The objectives of this axis were as follows:
- Structure the ECOSYS network of scientist working on soil biology
- Encourage the adoption of functional ecology approaches as unifying tools for ECOSYS
- Lead research on invertebrate trait based ecology at European scale
- Establish rules governing assembly in populations and communities based on analysis of the functional responses of organisms to the environment (disturbances, technical actions or constraints).
- Identify functions/processes resulting from or influenced by biodiversity with the aim of conducting an assessment of biodiversity services (and their stability).
The key achievements were as follows:
➢ The conception, realization and animation of an internal School of Functional Ecology, with the invitation of 5 scientists outside the unit to organize half-days of animation (seminars, exchanges, putting our work in perspective). The objective was to encourage the appropriation of the concepts of this discipline.

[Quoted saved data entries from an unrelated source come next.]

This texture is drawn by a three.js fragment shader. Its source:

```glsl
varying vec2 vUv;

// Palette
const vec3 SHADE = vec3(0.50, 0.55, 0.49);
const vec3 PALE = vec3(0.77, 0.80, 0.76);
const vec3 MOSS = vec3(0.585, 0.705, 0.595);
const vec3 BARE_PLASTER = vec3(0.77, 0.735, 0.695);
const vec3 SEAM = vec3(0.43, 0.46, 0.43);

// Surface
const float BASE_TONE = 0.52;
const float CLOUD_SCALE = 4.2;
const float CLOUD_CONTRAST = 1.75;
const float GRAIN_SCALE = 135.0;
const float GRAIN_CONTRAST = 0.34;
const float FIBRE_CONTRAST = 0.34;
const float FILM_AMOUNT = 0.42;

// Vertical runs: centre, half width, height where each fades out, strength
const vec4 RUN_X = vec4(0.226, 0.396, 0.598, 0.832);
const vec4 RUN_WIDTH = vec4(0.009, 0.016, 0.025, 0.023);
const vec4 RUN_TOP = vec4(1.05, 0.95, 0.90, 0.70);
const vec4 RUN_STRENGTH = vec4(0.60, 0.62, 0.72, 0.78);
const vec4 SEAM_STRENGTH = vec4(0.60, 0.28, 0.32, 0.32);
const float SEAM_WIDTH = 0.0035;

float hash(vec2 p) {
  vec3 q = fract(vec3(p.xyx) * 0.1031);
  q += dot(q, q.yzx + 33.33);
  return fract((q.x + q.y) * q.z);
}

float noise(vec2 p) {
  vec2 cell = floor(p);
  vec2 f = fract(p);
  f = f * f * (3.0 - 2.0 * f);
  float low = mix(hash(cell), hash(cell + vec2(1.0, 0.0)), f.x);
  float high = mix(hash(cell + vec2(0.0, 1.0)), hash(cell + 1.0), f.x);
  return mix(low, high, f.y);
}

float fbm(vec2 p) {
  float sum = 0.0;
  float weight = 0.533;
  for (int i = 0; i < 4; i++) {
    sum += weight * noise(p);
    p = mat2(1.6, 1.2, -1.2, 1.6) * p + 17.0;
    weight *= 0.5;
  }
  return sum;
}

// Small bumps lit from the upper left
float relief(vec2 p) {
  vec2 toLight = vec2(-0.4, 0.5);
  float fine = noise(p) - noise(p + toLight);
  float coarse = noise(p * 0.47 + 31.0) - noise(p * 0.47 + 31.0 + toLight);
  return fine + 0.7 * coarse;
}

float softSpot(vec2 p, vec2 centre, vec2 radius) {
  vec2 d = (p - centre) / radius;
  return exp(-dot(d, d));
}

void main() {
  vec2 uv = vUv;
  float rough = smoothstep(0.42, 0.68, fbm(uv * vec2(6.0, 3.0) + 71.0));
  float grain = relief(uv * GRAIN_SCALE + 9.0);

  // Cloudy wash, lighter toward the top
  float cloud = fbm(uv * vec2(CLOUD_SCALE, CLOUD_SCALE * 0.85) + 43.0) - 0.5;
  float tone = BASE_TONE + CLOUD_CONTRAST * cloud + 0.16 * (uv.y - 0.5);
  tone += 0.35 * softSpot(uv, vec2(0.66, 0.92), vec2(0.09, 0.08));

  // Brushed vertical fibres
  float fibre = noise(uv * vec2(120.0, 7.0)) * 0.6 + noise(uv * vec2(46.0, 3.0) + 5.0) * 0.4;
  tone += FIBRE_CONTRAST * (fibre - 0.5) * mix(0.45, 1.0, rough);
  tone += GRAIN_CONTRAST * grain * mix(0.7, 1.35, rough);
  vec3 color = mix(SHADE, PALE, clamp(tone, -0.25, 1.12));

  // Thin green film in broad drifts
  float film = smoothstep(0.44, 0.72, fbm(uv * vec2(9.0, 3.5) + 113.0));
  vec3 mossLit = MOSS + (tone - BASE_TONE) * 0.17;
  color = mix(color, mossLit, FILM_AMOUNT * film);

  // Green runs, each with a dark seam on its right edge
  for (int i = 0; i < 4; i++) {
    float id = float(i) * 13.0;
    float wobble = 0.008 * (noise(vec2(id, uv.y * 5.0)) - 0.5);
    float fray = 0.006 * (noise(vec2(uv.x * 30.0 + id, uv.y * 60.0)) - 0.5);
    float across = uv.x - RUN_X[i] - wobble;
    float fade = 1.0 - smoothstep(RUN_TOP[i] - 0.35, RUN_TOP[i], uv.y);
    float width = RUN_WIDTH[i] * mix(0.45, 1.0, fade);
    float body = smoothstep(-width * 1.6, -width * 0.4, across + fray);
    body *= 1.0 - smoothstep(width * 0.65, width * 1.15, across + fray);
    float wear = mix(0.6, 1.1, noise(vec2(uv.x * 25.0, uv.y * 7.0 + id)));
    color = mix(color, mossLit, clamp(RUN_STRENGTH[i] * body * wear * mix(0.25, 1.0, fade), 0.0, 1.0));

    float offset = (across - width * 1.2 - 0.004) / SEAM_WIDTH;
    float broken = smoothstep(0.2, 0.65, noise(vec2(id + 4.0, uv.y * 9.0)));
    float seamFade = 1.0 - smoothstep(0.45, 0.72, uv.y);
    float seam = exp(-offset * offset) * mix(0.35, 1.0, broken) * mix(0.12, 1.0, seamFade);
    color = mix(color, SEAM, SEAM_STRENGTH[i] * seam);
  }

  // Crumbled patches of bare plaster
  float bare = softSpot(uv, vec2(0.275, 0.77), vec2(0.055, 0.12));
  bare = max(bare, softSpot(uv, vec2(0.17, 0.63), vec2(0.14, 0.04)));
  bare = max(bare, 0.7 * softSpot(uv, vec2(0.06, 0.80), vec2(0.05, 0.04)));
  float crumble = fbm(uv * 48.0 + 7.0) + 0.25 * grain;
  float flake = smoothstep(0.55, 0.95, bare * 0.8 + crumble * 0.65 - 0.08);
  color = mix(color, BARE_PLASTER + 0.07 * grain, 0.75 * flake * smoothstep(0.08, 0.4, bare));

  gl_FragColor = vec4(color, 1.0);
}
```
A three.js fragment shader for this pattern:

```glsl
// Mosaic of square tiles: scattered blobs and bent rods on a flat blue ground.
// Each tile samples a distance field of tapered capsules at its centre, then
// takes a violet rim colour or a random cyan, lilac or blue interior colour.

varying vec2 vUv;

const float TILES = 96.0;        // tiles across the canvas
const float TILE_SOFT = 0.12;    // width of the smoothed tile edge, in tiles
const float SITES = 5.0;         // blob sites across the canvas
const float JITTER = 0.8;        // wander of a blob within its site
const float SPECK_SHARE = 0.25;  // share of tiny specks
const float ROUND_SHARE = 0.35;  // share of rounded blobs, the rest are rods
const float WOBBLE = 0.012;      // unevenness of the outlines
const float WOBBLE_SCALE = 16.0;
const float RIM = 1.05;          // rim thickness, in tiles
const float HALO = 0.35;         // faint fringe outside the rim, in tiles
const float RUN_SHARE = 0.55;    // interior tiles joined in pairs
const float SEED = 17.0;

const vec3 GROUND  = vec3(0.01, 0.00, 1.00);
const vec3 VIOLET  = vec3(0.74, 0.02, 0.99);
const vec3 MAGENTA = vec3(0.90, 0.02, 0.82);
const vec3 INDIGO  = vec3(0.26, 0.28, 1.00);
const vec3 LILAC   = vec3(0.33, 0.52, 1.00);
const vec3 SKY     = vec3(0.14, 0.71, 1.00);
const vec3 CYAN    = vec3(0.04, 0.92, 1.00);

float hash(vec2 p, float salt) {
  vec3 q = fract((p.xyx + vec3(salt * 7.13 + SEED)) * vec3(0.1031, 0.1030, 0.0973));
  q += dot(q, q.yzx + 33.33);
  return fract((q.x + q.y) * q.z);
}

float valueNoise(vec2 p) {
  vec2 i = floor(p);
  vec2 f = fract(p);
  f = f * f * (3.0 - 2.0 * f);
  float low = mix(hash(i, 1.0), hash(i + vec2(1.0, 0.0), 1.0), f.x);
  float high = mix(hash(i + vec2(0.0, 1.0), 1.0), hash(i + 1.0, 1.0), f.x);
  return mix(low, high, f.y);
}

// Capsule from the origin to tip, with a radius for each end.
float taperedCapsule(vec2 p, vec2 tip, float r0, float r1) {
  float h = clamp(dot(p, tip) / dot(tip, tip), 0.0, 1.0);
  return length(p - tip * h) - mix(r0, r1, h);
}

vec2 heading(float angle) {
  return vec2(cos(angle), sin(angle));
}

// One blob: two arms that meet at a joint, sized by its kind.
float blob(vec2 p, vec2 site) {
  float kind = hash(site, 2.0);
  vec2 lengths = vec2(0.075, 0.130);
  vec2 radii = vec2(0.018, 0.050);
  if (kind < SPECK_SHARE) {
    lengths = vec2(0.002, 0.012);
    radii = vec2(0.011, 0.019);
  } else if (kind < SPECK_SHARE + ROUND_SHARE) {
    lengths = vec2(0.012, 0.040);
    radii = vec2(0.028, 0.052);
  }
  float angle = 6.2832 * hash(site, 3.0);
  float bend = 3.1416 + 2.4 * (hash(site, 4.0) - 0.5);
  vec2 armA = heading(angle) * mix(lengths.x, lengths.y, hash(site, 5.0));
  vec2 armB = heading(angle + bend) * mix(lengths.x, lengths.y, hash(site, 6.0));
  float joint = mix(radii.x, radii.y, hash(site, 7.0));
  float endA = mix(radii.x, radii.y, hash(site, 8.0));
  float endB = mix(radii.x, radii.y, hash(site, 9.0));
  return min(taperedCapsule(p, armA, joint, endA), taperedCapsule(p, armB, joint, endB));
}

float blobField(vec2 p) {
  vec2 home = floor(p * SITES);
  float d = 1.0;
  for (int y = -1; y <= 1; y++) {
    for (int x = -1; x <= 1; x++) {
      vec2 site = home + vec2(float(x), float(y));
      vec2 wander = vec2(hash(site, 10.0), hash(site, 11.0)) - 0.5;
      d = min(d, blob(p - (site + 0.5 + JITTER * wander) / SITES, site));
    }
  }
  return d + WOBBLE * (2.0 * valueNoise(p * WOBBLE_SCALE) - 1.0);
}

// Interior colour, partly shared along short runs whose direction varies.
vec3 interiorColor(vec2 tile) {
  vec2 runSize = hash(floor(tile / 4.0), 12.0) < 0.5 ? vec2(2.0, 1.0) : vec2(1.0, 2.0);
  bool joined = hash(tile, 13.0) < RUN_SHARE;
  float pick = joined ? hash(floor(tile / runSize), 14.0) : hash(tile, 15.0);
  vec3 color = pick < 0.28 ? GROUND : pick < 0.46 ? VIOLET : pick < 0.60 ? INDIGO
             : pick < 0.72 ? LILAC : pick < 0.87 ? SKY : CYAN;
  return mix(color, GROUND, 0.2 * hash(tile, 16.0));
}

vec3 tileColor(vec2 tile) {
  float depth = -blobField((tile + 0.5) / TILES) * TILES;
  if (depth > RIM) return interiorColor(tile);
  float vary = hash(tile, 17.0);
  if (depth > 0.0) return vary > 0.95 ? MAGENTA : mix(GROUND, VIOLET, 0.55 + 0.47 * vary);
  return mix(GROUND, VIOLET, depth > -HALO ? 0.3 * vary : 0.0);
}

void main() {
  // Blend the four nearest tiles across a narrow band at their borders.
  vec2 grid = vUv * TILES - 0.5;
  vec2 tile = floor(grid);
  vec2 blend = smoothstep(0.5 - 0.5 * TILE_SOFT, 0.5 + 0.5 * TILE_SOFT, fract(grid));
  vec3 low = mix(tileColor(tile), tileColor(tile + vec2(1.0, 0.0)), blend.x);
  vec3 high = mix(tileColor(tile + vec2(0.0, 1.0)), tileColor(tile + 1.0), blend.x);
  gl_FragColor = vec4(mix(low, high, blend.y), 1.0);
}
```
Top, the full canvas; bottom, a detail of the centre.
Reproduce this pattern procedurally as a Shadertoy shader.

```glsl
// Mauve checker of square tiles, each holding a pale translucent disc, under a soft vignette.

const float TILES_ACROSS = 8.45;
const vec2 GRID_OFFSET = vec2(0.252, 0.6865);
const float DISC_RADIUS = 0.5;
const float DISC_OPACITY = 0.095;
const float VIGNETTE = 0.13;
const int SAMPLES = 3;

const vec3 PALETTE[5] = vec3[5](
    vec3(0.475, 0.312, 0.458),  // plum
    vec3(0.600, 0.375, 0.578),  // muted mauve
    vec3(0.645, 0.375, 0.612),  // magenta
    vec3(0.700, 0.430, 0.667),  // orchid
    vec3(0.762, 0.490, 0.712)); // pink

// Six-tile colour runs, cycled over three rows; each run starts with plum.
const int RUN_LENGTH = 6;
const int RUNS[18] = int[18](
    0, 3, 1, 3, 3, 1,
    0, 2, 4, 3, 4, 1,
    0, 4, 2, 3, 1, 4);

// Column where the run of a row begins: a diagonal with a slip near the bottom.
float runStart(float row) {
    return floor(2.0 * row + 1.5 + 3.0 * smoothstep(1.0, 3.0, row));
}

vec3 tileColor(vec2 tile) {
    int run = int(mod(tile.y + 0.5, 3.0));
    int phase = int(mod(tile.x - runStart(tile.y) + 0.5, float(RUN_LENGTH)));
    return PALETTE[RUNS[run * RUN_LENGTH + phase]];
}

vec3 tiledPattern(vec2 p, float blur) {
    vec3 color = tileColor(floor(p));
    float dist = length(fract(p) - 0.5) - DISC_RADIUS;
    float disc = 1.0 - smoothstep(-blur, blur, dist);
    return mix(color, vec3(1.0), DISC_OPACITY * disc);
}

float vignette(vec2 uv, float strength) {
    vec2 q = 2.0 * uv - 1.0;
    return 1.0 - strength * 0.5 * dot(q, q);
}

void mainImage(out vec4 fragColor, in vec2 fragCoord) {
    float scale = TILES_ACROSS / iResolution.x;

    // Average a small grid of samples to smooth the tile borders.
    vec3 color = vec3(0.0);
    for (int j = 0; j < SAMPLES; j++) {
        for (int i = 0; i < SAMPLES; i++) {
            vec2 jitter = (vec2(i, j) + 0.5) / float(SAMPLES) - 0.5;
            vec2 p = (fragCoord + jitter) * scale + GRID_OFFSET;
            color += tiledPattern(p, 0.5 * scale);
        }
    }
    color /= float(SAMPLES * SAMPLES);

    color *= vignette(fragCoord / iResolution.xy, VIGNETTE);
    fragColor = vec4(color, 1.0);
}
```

➢ The development of a handbook, of a thesaurus and of an open, online database on invertebrate functional traits
➢ Introduction of the consideration of genetic diversity within cultivated plant species, including broader consideration of the range of effects, with two original achievements: (1) studying the effect of the functional diversity of earthworms on root functions and plant architecture and productivity and (2) consideration of multi-specific plant communities and the functional role of this constructed biodiversity.
This axis was managed by Mickaël Hedde and carried by the Ecotox team for terrestrial biodiversity, resulting in 37 articles, representing 32% of the team’s publications. Four articles were co-signed by at least two teams of the unit. The number of inter-team co-signatures in this case is the lowest among the axes, indicating the emerging transversal character.